In the very star-like start, the forest lives lie quiet,
And in summer wear, the great oak tree stands tall and bright.
The blue-jointed body of the river snakes its way,
And the hickory nut sang as it fell to the ground in play.
The hungry mouth of the earth drinks in the rain,
And only God can create the pleasant shade to maintain.
The mountain walls are rugged and steep,
And the summer glow of the forest’s green is a promise to keep.
The cloudy canopy above is like a bosom snow,
And the lonely lands remind us that we must go slow.
In the short poem of winter’s dregs,
William Wordsworth described the wrinkled sea and its edges.
The drive storm clouds across the upper skies,
And the bleak twigs rustle with the wind’s mournful cries.
On the forest floor, life is all around,
And nature poems for kids teach them about the earth’s bound.
The century’s corpse outleant is a sight to behold,
And the leafy arms of the trees are a wonder to be told.
When a great storm quivers the very earth,
The tangled bine stems scored show nature’s worth.
Reading poems about nature by household fires,
Is a great way to escape and leave behind worldly desires.
The little earth is a fragile home,
And storm clouds in the sky remind us to roam.
Under the shady leaf of the oak tree’s branches,
The winter glaciers seem like tiny avalanches.
The fir tree stands tall in captured stillness,
And Thomas Hardy’s poems bring a unique thrillness.
The little sun and the tall towers,
Remind us that life is fleeting and ours.
Even a worm, like James Whitcomb Riley wrote,
Can be a source of wonder with its waggle and coat.
The wild piled snowdrift in the winter’s cold,
And the yellow rose that blooms in summer’s hold,
Are equal stars in the natural world’s firmament,
And the little shower is a small yet powerful element.
Nature is all around us, in warm rosebuds and harmless worms,
And even the blast-beruffled plume and the dusty wing have their turns.
The dragonfly and the little seed hold secrets untold,
And the natural world’s magic is always there to behold.
So let’s follow these poems and learn about nature’s ways,
And appreciate the beauty that nature portrays.
Let’s protect this ancient pulse and its fragile state,
And be in awe of nature, forever captivated by its great.
3 Wrapping Up
Writing a poem on nature requires a combination of observation, creativity, and technical skill.

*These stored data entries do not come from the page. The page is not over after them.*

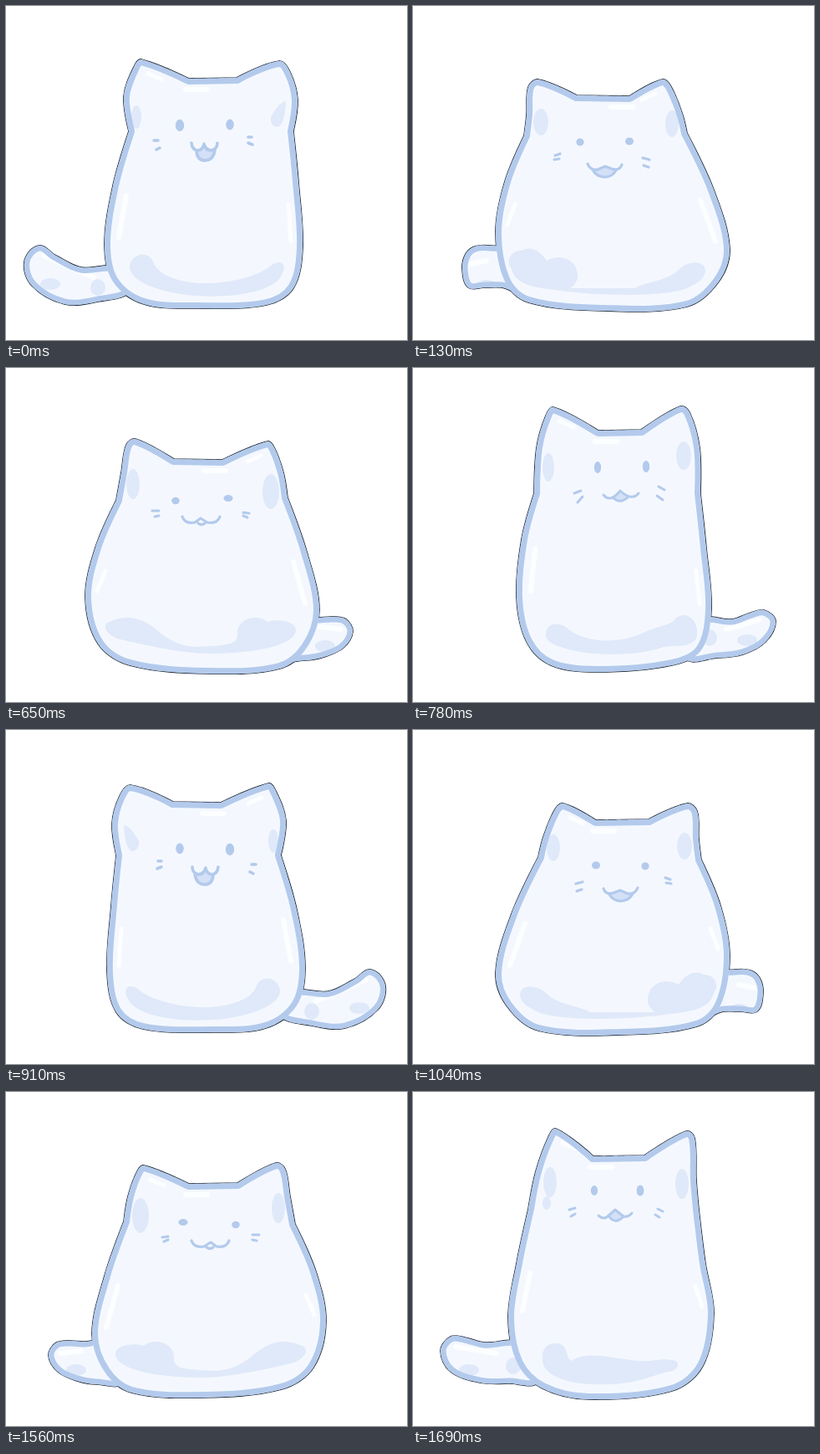
An HTML page with a canvas that plays this animation: 480 by 400 pixels, repeating every 1820 ms.

```html
<!DOCTYPE html>
<html lang="en">
<head>
<meta charset="utf-8">
<title>Jelly cat</title>
<style>
  html, body { margin: 0; width: 100%; height: 100%; overflow: hidden; background: #fff; }
  canvas { display: block; width: 480px; height: 400px; }
</style>
</head>
<body>
<canvas id="stage"></canvas>
<script>
const STEP = 130;
const BLUE = '#b3caec', FILL = '#f4f8fe', SHADE = '#e0e9f9', TONGUE = '#d3e0f6', SHINE = '#fcfeff', EDGE = '#1d2733';

const canvas = document.getElementById('stage');
const ctx = canvas.getContext('2d');
const ratio = window.devicePixelRatio || 1;
canvas.width = 480 * ratio;
canvas.height = 400 * ratio;

// Body points run clockwise from the notch under the left ear.
const CORNERS = [0, 4, 5, 9];
const points = text => text.split(' ').map(p => p.split(',').map(Number));

function pose(body, tail, shade, eyes, lines, tongue, weight = 3.6) {
  return {
    body: points(body), tail: tail && points(tail), shade: new Path2D(shade),
    eyes: eyes && points(eyes), lines: new Path2D(lines), tongue: new Path2D(tongue), weight
  };
}

const oval = (x, y, rx, ry) => `M${x - rx},${y}a${rx},${ry} 0 1 0 ${2 * rx},0a${rx},${ry} 0 1 0 ${-2 * rx},0Z`;

const smile = pose(
  '147,150 141,108 154,71 162,64 219,87 276,86 327,66 340,79 349,112 344,150 350,210 355,290 344,338 312,358 230,362 165,357 128,330 118,285 128,215',
  '135,313 90,313 60,299 39,287 22,306 31,335 70,357 110,354 150,340',
  'M148,312C150,296 170,292 176,306C182,325 215,333 245,332C285,330 310,318 318,310C332,302 336,312 330,322C322,342 270,352 215,346C175,340 148,328 148,312Z' +
  'M317,133Q327,115 335,114Q334,140 326,145Q316,145 317,133Z' + oval(156, 133, 6, 14),
  '208,143,5.2,7.2 268,142,4.8,6.5',
  'M222,164q1,9 8,9q6,-1 7,-8q2,8 8,8q8,-1 8,-9M228,174Q229,185 238,185Q248,185 250,173M177,161h5M180,172l4,-2M290,157h4M290,164l5,2',
  'M228,173L237,167L250,173Q248,185 238,185Q229,185 228,173Z');

const wink = pose(
  '135,171 134,152 143,124 152,118 220,148 268,147 337,121 355,126 357,142 355,163 391,218 409,272 397,325 360,353 235,358 150,365 100,342 78,290 96,218',
  '',
  'M103,313C102,303 115,303 122,309C150,326 175,340 212,344C175,347 112,335 103,313Z' +
  'M210,335C210,320 220,306 237,306C252,306 264,322 264,332C258,340 220,340 210,335Z' +
  'M300,340C330,330 350,315 366,295C376,286 386,290 384,304C376,326 330,335 300,340Z' +
  oval(153, 168, 7, 13) + oval(336, 167, 8, 13),
  '220,195,8.5,4.4',
  'M299,184L279,193L300,197M222,213C222,226 240,226 253,220C266,226 286,226 286,215M182,215h6M183,224l4,-1M326,210h5M326,218l5,1',
  '');

const sitRight = pose(
  '145,150 148,95 159,57 168,47 222,75 273,74 320,46 331,53 343,95 344,150 351,215 357,290 345,338 310,356 220,364 165,356 136,328 124,275 130,205',
  '345,301 382,301 402,294 420,290 434,303 422,328 395,343 365,347 325,346',
  'M159,318C160,303 178,304 186,313C205,328 245,333 280,315C305,306 312,306 314,300C325,290 340,300 340,315C342,335 320,332 300,334C270,345 220,345 190,338C168,332 158,328 159,318Z' +
  oval(162, 119, 7, 17) + oval(324, 105, 9, 17),
  '221,119,4.2,7 279,118,4.2,7',
  'M228,152Q236,162 248,147Q262,160 270,150M239,155Q248,164 258,154M193,150l8,-3M197,161l6,-7M294,142l7,4M292,153l7,5',
  'M239,155L248,147L258,154Q248,164 239,155Z', 3);

const sinkRight = pose(
  '150,152 156,128 170,95 180,88 219,108 282,107 328,88 340,97 342,130 345,155 368,210 379,270 368,330 340,355 250,365 150,360 112,330 99,290 118,220',
  '360,293 385,287 404,288 415,297 419,315 412,337 392,337 372,337 345,342',
  'M128,318C128,302 152,306 160,316C175,330 200,330 212,338L290,338C278,330 280,320 284,311C292,300 305,298 318,305C328,290 340,288 348,293C360,292 368,305 360,315C355,338 320,338 300,341C250,348 175,348 150,338C138,332 130,328 128,318Z' +
  oval(168, 141, 8, 16) + oval(325, 139, 9, 16),
  '219,162,5,4.6 278,163,4.6,4.6',
  'M228,190Q231,198 240,195L248,192L257,196Q266,197 269,189M235,197Q240,205 249,205Q259,204 263,196M195,184l8,-2M196,193l6,-2M302,177l6,2M303,183l6,1',
  'M235,197L248,192L263,196Q259,204 249,205Q240,205 235,197Z', 3.2);

const laugh = pose(
  '140,180 131,150 136,124 144,119 226,148 284,141 338,116 352,120 355,140 352,165 378,225 394,285 380,330 340,352 240,357 150,363 106,340 82,290 101,222',
  '',
  'M113,305C115,290 135,294 140,308C150,330 165,328 180,326C200,324 215,340 245,343C220,348 170,344 150,336C130,328 112,322 113,305Z' +
  'M300,342C330,338 328,318 332,300C340,282 362,278 368,290C372,310 365,335 345,338Z' +
  'M152,160Q172,168 174,180Q172,196 168,193Q155,180 152,160ZM342,147Q322,155 321,172Q328,185 338,172Q345,160 342,147Z' +
  oval(256, 321, 19, 15) + oval(376, 297, 5, 7),
  '',
  'M202,203L225,212L207,217M299,197L282,212L306,215M225,233Q229,242 240,240Q250,238 256,234Q262,241 275,239Q284,238 285,231M242,240C240,255 248,263 257,263C268,262 271,252 269,239M255,237v9M174,227l7,1M174,237l6,-2M326,215h7M327,224h5',
  'M242,240L256,234L269,239C271,252 268,262 257,263C248,263 240,255 242,240Z');

const riseLeft = pose(
  '141,155 146,125 157,95 165,88 219,110 277,109 323,85 334,92 340,125 346,158 371,215 383,275 368,330 330,356 235,366 150,360 118,335 103,290 118,220',
  '120,298 95,299 75,298 59,301 51,316 62,335 85,346 108,350 140,347',
  'M131,315C130,302 155,300 165,304C175,295 198,298 201,315C200,330 205,332 250,334C285,332 295,312 312,304C330,295 345,300 352,303C364,306 360,318 345,324C320,330 270,342 235,342C190,342 135,335 131,315Z' +
  oval(161, 148, 10, 21) + oval(326, 139, 8, 18),
  '212,156,5.6,4 275,159,4.8,4.2',
  'M222,178Q225,187 237,185L245,180L252,185Q264,187 267,178M240,186q4,3 8,0M187,174l7,-1M189,179l5,-2M295,171h8M295,177l5,1',
  '', 3.2);

const sitLeft = pose(
  '138,140 147,95 162,54 171,44 216,77 277,76 327,47 337,55 339,105 342,140 350,205 360,265 347,328 310,358 210,368 155,355 125,325 114,270 124,205',
  '130,301 85,300 62,294 45,293 33,310 45,335 80,348 115,349 150,346',
  'M155,322C152,300 172,297 180,304C186,312 184,320 190,322C205,310 235,318 255,320C280,326 295,318 310,321C322,322 318,335 305,335C285,340 265,350 235,350C200,352 157,345 155,322Z' +
  oval(164, 108, 8, 18) + oval(160, 133, 5, 8) + oval(322, 110, 8, 18),
  '217,118,4.2,6 272,118,4.4,6.6',
  'M222,148Q229,154 234,148L242,141L252,149Q258,150 262,145M234,148Q242,160 252,149M187,141l7,-2M189,149l5,-3M293,140l6,3M290,147l5,3',
  'M234,148L242,141L252,149Q242,160 234,148Z', 3);

// In-between: blended outline, with the markings stretched to suit.
function blend(a, b, k, sx, sy) {
  const body = b.body.map((p, i) => p.map((v, j) => a.body[i][j] * (1 - k) + v * k));
  return { ...b, body, tail: null, sx, sy };
}
const flip = (p, width, tailShift = 0) => ({ ...p, width, tailShift });

const cycle = [
  smile, flip(sinkRight, 478), blend(sinkRight, wink, 0.65, 0.96, 1.05), wink,
  blend(riseLeft, wink, 0.6, 0.95, 1.05), flip(riseLeft, 478, 12), sitRight,
  flip(smile, 476), sinkRight, blend(sinkRight, laugh, 0.65, 0.97, 1.05), laugh,
  blend(riseLeft, laugh, 0.6, 0.96, 1.05), riseLeft, sitLeft
];

function smooth(pts, corners) {
  const n = pts.length, path = new Path2D();
  const dir = pts.map((p, i) => {
    if (corners.includes(i)) return [0, 0];
    const a = pts[(i + n - 1) % n], b = pts[(i + 1) % n];
    const len = Math.hypot(b[0] - a[0], b[1] - a[1]);
    return [(b[0] - a[0]) / len, (b[1] - a[1]) / len];
  });
  path.moveTo(...pts[0]);
  pts.forEach((p, i) => {
    const j = (i + 1) % n, q = pts[j];
    const h = Math.hypot(q[0] - p[0], q[1] - p[1]) / 3;
    path.bezierCurveTo(p[0] + dir[i][0] * h, p[1] + dir[i][1] * h,
      q[0] - dir[j][0] * h, q[1] - dir[j][1] * h, ...q);
  });
  path.closePath();
  return path;
}

function stroke(path, color, width) {
  ctx.strokeStyle = color;
  ctx.lineWidth = width;
  ctx.stroke(path);
}

function fill(path, color) {
  ctx.fillStyle = color;
  ctx.fill(path);
}

function shine(x1, y1, x2, y2, width) {
  stroke(new Path2D(`M${x1},${y1}L${x2},${y2}`), SHINE, width);
}

// Fill a shape and keep its rim inside the outline.
function jelly(path, rim, inside) {
  ctx.save();
  ctx.clip(path);
  fill(path, FILL);
  inside();
  stroke(path, BLUE, rim * 2);
  ctx.restore();
}

function tailMarks(tail) {
  const [root, , , tip, end, low, belly] = tail;
  const side = Math.sign(end[0] - root[0]);
  shine(tip[0] - side * 6, tip[1] + 12, root[0] + side * 30, root[1] + 12, 6);
  fill(new Path2D(oval(low[0] - side * 22, low[1] - 2, 12, 7)), SHADE);
  fill(new Path2D(oval(belly[0] - side * 40, belly[1] - 20, 9, 10)), SHADE);
}

function bodyMarks(p) {
  const b = p.body;
  shine(b[17][0] + 17, b[17][1] - 8, b[18][0] + 16, b[18][1] + 12, 6);
  shine(b[11][0] - 14, b[11][1] - 8, b[10][0] - 12, b[10][1] + 28, 5);
  shine(b[4][0] - 4, b[4][1] + 13, b[4][0] + 22, b[4][1] + 13, 6);
  shine(b[3][0] + 8, b[3][1] + 17, b[3][0] + 24, b[3][1] + 24, 5);
}

function draw(p) {
  ctx.setTransform(ratio, 0, 0, ratio, 0, 0);
  ctx.fillStyle = '#fff';
  ctx.fillRect(0, 0, 480, 400);
  ctx.lineCap = ctx.lineJoin = 'round';
  if (p.width) ctx.transform(-1, 0, 0, 1, p.width, 0);

  const body = smooth(p.body, CORNERS);
  const tailPts = p.tail && p.tail.map(([x, y]) => [x + (p.tailShift || 0), y]);
  const tail = tailPts && smooth(tailPts, []);
  if (tail) stroke(tail, EDGE, 1.6);
  stroke(body, EDGE, 1.6);
  if (tail) jelly(tail, 6.5, () => tailMarks(tailPts));

  jelly(body, 7, () => {
    bodyMarks(p);
    ctx.translate(238, 362);
    ctx.scale(p.sx || 1, p.sy || 1);
    ctx.translate(-238, -362);
    fill(p.shade, SHADE);
    fill(p.tongue, TONGUE);
    stroke(p.lines, BLUE, p.weight);
    for (const e of p.eyes || []) fill(new Path2D(oval(...e)), BLUE);
    ctx.translate(238, 362);
    ctx.scale(1 / (p.sx || 1), 1 / (p.sy || 1));
    ctx.translate(-238, -362);
  });
}

const start = performance.now();
let shown = -1;
function tick() {
  const i = Math.floor((performance.now() - start) / STEP) % cycle.length;
  if (i !== shown) draw(cycle[shown = i]);
  requestAnimationFrame(tick);
}
tick();
</script>
</body>
</html>
```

By using sensory language, figurative language, and experimenting with form, you can create a poem that captures the beauty and power of the natural world. So next time you’re out in nature, take a moment to observe your surroundings and let your imagination run wild – you never know what kind of poem might emerge.
Besides poetry, if you are looking for nature related literature, then check our blog on inspirational nature status and land quotes.